Task brief: Find the line with "26px; line-height: 22px;" in the entries below. Repeat it, every following line, and the line with "grid; gap: 7px;", exactly and with nothing added.

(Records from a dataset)
########################################
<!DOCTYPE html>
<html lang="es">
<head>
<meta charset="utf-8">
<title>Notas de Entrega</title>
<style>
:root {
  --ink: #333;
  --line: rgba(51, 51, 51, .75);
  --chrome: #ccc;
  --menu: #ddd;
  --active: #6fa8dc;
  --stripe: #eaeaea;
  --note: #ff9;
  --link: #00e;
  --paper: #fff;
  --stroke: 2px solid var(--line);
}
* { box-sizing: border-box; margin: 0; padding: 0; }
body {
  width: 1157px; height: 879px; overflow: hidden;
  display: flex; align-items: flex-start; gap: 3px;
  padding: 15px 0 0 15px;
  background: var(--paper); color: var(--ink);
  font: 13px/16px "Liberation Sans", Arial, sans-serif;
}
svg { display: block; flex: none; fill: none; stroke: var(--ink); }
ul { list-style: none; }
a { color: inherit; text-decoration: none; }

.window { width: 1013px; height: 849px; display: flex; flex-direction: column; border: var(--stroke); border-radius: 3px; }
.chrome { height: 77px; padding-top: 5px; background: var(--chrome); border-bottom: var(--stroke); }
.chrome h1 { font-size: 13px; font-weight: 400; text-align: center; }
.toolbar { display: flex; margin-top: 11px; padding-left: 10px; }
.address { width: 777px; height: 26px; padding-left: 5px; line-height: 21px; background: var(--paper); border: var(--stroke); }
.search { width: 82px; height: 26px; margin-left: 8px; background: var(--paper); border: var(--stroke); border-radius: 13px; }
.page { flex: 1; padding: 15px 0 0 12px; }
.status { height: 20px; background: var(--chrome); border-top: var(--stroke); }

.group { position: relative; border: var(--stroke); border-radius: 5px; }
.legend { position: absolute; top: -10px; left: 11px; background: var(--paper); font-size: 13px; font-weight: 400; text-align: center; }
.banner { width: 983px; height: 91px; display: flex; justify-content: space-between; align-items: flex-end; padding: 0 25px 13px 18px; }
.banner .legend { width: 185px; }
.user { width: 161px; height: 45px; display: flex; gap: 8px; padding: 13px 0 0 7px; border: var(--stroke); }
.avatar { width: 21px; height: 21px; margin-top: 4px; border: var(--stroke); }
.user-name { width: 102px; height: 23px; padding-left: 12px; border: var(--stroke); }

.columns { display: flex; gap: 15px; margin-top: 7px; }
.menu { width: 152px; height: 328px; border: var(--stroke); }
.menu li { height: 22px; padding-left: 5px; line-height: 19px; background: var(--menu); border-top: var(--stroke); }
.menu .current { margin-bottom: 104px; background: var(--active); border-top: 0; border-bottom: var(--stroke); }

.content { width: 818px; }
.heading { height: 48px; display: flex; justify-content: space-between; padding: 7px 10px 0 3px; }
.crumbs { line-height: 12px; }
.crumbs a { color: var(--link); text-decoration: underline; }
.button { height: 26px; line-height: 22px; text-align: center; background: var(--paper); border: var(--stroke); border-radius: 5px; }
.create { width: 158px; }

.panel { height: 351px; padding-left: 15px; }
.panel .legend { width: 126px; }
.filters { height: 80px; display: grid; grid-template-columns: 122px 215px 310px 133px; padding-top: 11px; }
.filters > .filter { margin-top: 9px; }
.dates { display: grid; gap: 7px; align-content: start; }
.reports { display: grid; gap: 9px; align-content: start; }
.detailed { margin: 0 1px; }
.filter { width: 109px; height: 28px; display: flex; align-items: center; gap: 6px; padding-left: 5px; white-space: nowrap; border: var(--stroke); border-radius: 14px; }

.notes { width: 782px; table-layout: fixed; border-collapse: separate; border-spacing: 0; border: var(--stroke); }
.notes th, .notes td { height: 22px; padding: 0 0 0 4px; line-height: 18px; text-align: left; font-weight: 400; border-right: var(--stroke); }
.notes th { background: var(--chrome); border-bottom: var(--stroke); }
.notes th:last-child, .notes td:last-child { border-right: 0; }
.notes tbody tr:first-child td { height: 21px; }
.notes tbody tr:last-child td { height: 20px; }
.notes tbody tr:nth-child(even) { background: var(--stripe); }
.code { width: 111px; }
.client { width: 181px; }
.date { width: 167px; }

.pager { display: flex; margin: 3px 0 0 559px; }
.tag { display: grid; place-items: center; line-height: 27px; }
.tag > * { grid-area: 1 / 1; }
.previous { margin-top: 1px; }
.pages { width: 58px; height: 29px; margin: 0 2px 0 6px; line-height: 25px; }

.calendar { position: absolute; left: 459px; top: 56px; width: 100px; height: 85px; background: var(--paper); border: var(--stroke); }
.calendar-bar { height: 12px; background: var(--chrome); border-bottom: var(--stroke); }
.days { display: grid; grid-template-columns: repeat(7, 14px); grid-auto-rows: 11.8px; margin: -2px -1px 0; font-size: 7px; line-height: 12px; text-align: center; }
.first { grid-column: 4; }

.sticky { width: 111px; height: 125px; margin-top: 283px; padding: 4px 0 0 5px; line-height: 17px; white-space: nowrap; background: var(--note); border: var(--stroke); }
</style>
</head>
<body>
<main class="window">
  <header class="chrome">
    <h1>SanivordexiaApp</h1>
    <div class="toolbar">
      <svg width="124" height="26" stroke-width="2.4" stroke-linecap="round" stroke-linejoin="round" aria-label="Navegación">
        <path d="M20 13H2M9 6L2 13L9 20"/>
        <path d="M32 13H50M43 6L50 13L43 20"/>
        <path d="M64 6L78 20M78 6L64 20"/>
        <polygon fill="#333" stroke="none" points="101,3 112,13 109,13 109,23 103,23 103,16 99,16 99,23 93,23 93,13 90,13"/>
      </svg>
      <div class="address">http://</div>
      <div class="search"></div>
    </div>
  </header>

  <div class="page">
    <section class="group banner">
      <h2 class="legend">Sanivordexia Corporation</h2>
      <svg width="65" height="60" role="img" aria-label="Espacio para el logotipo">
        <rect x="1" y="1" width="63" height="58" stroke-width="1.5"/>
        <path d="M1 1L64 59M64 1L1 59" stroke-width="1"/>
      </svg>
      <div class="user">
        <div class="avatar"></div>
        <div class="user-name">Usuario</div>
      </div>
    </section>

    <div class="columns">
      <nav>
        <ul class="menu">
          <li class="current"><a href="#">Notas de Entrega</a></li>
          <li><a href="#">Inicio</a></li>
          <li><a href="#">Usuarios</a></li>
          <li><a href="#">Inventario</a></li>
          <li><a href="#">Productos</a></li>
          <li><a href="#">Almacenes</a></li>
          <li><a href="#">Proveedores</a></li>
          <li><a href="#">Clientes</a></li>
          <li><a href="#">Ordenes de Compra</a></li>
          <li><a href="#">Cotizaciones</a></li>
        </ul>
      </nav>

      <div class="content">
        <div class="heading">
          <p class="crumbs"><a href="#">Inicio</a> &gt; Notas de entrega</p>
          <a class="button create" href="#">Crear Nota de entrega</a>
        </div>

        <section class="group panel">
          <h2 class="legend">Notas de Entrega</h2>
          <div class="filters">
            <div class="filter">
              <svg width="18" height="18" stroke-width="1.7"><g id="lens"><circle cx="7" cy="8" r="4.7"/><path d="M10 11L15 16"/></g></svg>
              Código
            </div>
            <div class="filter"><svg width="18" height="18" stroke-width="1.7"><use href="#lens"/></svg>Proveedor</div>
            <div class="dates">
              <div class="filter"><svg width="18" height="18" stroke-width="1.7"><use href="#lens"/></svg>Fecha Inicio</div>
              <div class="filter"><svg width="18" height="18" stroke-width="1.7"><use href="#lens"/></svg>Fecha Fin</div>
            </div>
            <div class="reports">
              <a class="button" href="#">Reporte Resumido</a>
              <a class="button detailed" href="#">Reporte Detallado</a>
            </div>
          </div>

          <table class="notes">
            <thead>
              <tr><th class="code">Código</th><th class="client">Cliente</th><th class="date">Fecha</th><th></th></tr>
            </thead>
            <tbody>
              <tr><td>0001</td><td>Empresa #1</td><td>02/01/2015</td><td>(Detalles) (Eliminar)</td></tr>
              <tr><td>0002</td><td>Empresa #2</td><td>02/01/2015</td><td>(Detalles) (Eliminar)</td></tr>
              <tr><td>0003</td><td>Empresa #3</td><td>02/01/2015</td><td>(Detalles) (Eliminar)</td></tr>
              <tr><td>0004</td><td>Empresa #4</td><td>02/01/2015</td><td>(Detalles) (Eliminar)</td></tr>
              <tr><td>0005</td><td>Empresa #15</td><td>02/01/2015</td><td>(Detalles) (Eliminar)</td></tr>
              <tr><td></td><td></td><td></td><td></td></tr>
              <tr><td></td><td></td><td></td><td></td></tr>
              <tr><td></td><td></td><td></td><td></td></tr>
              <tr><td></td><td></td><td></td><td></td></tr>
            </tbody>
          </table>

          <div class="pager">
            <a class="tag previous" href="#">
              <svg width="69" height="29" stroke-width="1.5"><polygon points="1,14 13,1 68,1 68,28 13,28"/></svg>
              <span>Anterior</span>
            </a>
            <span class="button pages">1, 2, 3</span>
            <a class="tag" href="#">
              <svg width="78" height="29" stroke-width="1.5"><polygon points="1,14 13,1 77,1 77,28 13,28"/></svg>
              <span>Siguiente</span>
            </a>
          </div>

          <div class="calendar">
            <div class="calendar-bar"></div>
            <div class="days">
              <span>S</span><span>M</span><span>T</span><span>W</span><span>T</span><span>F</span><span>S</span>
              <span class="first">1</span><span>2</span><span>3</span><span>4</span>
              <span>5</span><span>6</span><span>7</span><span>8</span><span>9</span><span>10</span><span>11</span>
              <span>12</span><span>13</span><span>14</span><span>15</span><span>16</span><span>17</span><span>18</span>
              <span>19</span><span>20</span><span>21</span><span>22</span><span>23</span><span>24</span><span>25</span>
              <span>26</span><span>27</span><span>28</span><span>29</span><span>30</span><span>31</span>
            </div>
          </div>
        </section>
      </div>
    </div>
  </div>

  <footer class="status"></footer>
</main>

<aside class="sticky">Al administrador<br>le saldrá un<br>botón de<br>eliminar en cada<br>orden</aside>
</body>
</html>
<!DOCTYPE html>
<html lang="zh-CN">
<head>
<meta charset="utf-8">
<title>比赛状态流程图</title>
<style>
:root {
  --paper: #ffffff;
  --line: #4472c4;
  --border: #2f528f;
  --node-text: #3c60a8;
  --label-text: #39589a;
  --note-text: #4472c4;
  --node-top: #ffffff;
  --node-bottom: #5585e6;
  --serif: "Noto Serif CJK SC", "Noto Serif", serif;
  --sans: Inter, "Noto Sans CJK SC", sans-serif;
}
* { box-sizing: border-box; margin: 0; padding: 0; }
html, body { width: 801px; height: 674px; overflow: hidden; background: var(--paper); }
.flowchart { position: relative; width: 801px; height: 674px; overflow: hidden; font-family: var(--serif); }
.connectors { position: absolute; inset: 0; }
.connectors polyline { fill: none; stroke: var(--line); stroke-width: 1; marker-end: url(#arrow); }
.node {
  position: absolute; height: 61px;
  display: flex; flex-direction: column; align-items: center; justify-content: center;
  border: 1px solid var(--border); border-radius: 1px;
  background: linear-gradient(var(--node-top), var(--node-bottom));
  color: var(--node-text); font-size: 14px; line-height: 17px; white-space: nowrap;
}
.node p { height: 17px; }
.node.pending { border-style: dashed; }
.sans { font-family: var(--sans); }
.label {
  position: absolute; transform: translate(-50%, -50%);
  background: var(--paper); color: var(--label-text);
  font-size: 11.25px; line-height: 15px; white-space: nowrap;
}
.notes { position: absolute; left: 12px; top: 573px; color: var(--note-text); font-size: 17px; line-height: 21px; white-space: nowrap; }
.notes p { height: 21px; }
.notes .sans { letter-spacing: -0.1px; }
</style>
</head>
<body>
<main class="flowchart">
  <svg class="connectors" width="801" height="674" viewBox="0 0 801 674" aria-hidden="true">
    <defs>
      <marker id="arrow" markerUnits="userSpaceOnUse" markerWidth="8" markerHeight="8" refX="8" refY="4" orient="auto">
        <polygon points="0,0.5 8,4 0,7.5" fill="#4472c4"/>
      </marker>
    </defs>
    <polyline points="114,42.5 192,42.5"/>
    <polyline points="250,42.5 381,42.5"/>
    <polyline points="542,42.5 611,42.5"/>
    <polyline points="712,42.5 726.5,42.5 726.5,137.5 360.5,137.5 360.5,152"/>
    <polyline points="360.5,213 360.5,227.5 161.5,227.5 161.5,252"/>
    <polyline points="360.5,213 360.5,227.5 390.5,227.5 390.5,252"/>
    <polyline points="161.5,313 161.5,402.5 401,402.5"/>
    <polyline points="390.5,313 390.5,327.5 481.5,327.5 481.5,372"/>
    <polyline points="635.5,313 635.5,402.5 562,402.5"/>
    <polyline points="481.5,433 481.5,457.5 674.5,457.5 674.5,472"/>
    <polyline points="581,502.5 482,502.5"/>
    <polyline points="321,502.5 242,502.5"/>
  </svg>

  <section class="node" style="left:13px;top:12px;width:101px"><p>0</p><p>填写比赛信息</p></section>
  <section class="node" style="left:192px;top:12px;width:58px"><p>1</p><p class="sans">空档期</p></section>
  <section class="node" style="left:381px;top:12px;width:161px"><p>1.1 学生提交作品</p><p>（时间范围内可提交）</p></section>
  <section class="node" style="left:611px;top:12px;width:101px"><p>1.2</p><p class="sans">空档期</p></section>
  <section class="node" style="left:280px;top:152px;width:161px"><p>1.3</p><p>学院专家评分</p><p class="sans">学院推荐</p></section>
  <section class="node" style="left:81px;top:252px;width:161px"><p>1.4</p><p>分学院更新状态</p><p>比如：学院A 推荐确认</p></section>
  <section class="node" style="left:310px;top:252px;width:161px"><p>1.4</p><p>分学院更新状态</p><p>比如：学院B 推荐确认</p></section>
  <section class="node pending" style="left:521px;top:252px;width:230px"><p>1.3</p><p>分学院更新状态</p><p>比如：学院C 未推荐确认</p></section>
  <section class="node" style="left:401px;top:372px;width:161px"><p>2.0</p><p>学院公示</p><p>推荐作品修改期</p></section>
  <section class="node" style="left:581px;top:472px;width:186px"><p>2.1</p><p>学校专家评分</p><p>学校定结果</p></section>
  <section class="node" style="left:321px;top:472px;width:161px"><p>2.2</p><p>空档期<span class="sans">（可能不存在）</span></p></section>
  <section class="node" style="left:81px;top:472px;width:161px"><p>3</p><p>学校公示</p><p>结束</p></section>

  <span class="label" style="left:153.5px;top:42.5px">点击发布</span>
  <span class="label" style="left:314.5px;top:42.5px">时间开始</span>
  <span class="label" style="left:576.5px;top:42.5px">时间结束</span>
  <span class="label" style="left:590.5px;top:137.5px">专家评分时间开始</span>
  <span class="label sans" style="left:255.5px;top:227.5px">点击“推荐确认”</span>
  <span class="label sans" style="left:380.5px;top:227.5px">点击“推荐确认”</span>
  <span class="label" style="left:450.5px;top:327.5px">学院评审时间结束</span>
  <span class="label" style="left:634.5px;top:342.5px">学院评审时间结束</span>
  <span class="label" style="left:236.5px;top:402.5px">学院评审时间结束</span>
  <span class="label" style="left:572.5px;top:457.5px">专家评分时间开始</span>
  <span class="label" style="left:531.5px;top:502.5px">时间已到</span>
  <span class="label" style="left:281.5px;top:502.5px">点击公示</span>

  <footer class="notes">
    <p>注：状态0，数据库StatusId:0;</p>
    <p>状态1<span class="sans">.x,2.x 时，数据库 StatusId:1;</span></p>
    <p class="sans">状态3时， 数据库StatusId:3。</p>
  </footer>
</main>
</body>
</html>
########################################
Output of the task:
.button { height: 26px; line-height: 22px; text-align: center; background: var(--paper); border: var(--stroke); border-radius: 5px; }
.create { width: 158px; }

.panel { height: 351px; padding-left: 15px; }
.panel .legend { width: 126px; }
.filters { height: 80px; display: grid; grid-template-columns: 122px 215px 310px 133px; padding-top: 11px; }
.filters > .filter { margin-top: 9px; }
.dates { display: grid; gap: 7px; align-content: start; }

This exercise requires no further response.